The Clinical Laboratory Improvement Act of 1988 (CLIA ’88) mandates strict, new quality-control measures for laboratories that interpret cervical cytology smears. Proposed regulations include proficiency testing of cytotechnologists and remediation for technologists and laboratories that fail to meet proposed proficiency standards. Proponents of the new regulations argue that these measures will reduce deaths from cervical cancer by reducing the false-negative rate of the Papanicolaou (Pap) test, but opponents argue that the regulations will increase the price of processing Pap tests and thereby reduce access to cervical cancer screening for high-risk, vulnerable populations.

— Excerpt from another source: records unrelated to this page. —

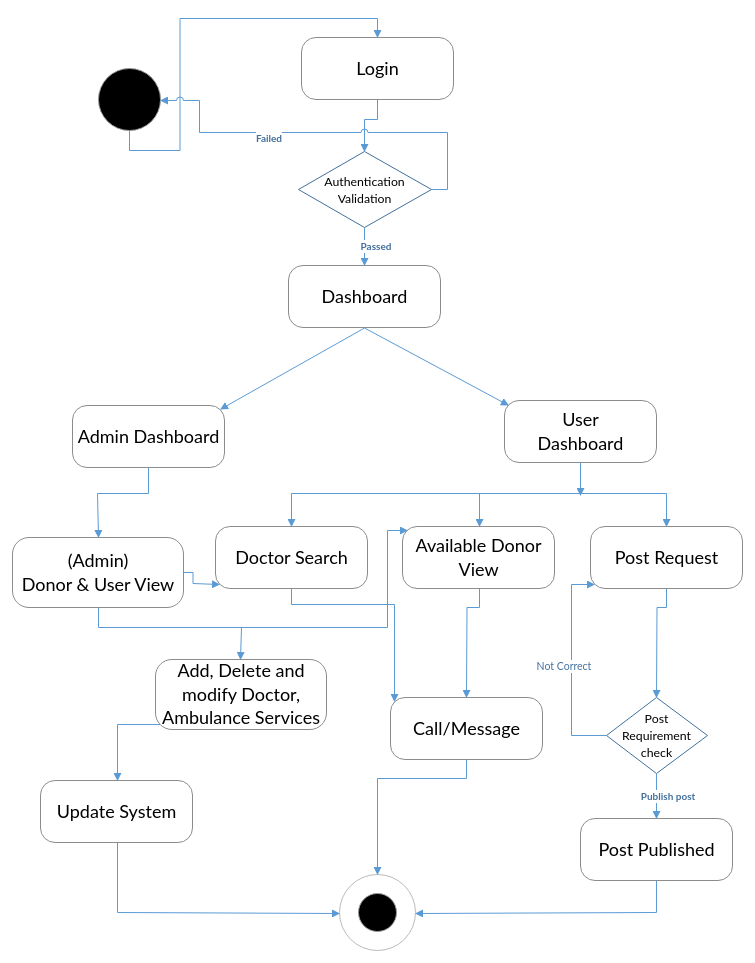
<!DOCTYPE html>
<html lang="en">
<head>
<meta charset="utf-8">
<title>Donor system activity diagram</title>
<style>
:root {
  --paper: #fff;
  --ink: #000;
  --node-border: #8c8c8c;
  --flow: #5b9bd5;
  --decision: #41719c;
  --label: #44709d;
}
* { box-sizing: border-box; }
html, body { margin: 0; background: var(--paper); }
.diagram {
  position: relative;
  width: 755px;
  height: 963px;
  overflow: hidden;
  background: var(--paper);
  color: var(--ink);
  font-family: Lato, "Open Sans", sans-serif;
}
.node, .choice, .label {
  position: absolute;
  left: var(--x);
  top: var(--y);
  display: flex;
  align-items: center;
  justify-content: center;
  text-align: center;
  white-space: nowrap;
}
.node {
  width: var(--w, 153px);
  height: var(--h, 63px);
  border: 1px solid var(--node-border);
  border-radius: 15px;
  font-size: 18px;
  line-height: 23.5px;
}
.wide { --w: 172px; --h: 71px; border-radius: 17px; }
.choice {
  width: var(--w);
  height: 76px;
  font-size: 12.3px;
  line-height: 17px;
}
.label {
  height: 13px;
  transform: translateX(-50%);
  background: var(--paper);
  color: var(--label);
  font-size: 10px;
  font-weight: 700;
  line-height: 13px;
}
.label.plain { font-size: 10.5px; font-weight: 400; }
.flows { position: absolute; inset: 0; display: block; }
.flow { fill: none; stroke: var(--flow); stroke-width: 1; }
.arrow { marker-end: url(#arrowhead); }
.decision { fill: var(--paper); stroke: var(--decision); }
.dot { fill: var(--ink); stroke: #999; }
.ring { fill: var(--paper); stroke: #bbb; }
</style>
</head>
<body>
<main class="diagram">
  <svg class="flows" width="755" height="963" viewBox="0 0 755 963" aria-hidden="true">
    <defs>
      <marker id="arrowhead" markerUnits="userSpaceOnUse" markerWidth="8" markerHeight="8" refX="7" refY="4" orient="auto">
        <polygon points="0,0 8,4 0,8" fill="#5b9bd5"/>
      </marker>
    </defs>

    <g id="start-and-end">
      <circle class="dot" cx="129.5" cy="99.5" r="31"/>
      <circle class="ring" cx="377.5" cy="912.5" r="38"/>
      <circle class="dot" cx="377.5" cy="912.5" r="19"/>
    </g>

    <g id="decisions">
      <polygon class="decision" points="298.5,189.5 364.5,151.5 431.5,189.5 364.5,227.5"/>
      <polygon class="decision" points="606.5,735.5 656.5,697.5 707.5,735.5 656.5,773.5"/>
    </g>

    <g id="login-flows">
      <path class="flow arrow" d="M129.5 131V150.5H180V18.5H377.5V37"/>
      <path class="flow arrow" d="M377.5 100V119.5H364.5V151"/>
      <path class="flow arrow" d="M432 189.5H447.5V132.500H368A3.500 3.500 0 0 0 361 132.500H199.500V100.500H183.500A3.500 3.500 0 0 0 176.500 100.500H161"/>
      <path class="flow arrow" d="M364.5 228V265"/>
    </g>

    <g id="dashboard-flows">
      <path class="flow arrow" d="M364.5 328L221 409"/>
      <path class="flow arrow" d="M364.5 328L508 405"/>
    </g>

    <g id="admin-flows">
      <path class="flow arrow" d="M148.500 468V493.500H97.500L98.500 537"/>
      <path class="flow arrow" d="M184 572.500H193V583.500L219 584.500"/>
      <path class="flow arrow" d="M98.500 608V627.500H387.500V530.500H407"/>
      <path class="flow arrow" d="M241.500 627.500L240.500 659"/>
      <path class="flow arrow" d="M160 724.500H117.500V780"/>
      <path class="flow arrow" d="M117.500 843V912.500L339 913.500"/>
    </g>

    <g id="user-flows">
      <path class="flow arrow" d="M580.500 463V495"/>
      <path class="flow arrow" d="M580.500 493.500H291.500V526"/>
      <path class="flow arrow" d="M479.500 493.500V526"/>
      <path class="flow arrow" d="M580.500 493.500H666.500V526"/>
      <path class="flow arrow" d="M291.500 589V604.500H394.500V701"/>
      <path class="flow arrow" d="M479.500 589V607.500H467L466.500 697"/>
      <path class="flow arrow" d="M466.500 760V778.500H377.500V874"/>
    </g>

    <g id="post-flows">
      <path class="flow arrow" d="M666.500 589V607.500H657L656.500 697"/>
      <path class="flow arrow" d="M606 735.500H571.500V584.500H594"/>
      <path class="flow arrow" d="M656.500 774V818"/>
      <path class="flow arrow" d="M656.500 881V912.500L416 913.500"/>
    </g>
  </svg>

  <div class="node" style="--x:301px;--y:37px">Login</div>
  <div class="choice" style="--x:298px;--y:152px;--w:133px">Authentication<br>Validation</div>
  <div class="node" style="--x:288px;--y:265px">Dashboard</div>

  <div class="node" style="--x:72px;--y:405px">Admin Dashboard</div>
  <div class="node wide" style="--x:12px;--y:537px">(Admin)<br>Donor &amp; User View</div>
  <div class="node wide" style="--x:155px;--y:659px">Add, Delete and<br>modify Doctor,<br>Ambulance Services</div>
  <div class="node" style="--x:40px;--y:780px">Update System</div>

  <div class="node" style="--x:504px;--y:400px">User<br>Dashboard</div>
  <div class="node" style="--x:215px;--y:526px">Doctor Search</div>
  <div class="node" style="--x:402px;--y:526px">Available Donor<br>View</div>
  <div class="node" style="--x:590px;--y:526px">Post Request</div>
  <div class="node" style="--x:390px;--y:697px">Call/Message</div>
  <div class="choice" style="--x:606px;--y:697px;--w:101px">Post<br>Requirement<br>check</div>
  <div class="node" style="--x:580px;--y:818px">Post Published</div>

  <span class="label" style="--x:269px;--y:132px">Failed</span>
  <span class="label" style="--x:376px;--y:240px">Passed</span>
  <span class="label plain" style="--x:564px;--y:660px">Not Correct</span>
  <span class="label" style="--x:668px;--y:790px">Publish post</span>
</main>
</body>
</html>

To examine these claims the authors used David Eddy’s published simulation to model the natural history and detection of cervical neoplasia, and developed a new model to examine the health consequences of diminished access to Pap testing. The authors estimated the false-negative rate of the Pap test and the price elasticity of demand for preventive services on the basis of the published literature, and modeled the entire range of published or quoted predictions about the impact of CLIA ’88 on accuracy and price. The results show that, if effects on access are ignored, reducing the false-negative rate from 15% to 5% would prevent 66 invasive cancers per 100,000 average risk women screened. However, under moderate assumptions regarding the effect of price on access, the regulations would prevent only 11 (instead of 66) cancers per 100,000 eligible women. The regulatory effect is very sensitive to the degree of improvement in the false-negative rate and increase in price that the regulations cause. Over the range of assumptions and predictions encountered in the literature and tested in our analysis, the proposed regulations could greatly reduce or greatly increase the incidence of invasive cancer, especially among high-risk and uninsured women. The implementation of the regulations should be delayed until new information regarding the actual false-negative rate of the Pap test allow a more precise estimate of the potential impact on the incidence of cervical cancer.
- Cervical neoplasms
- Mass screening
- Medical economics
ASJC Scopus subject areas
- Public Health, Environmental and Occupational Health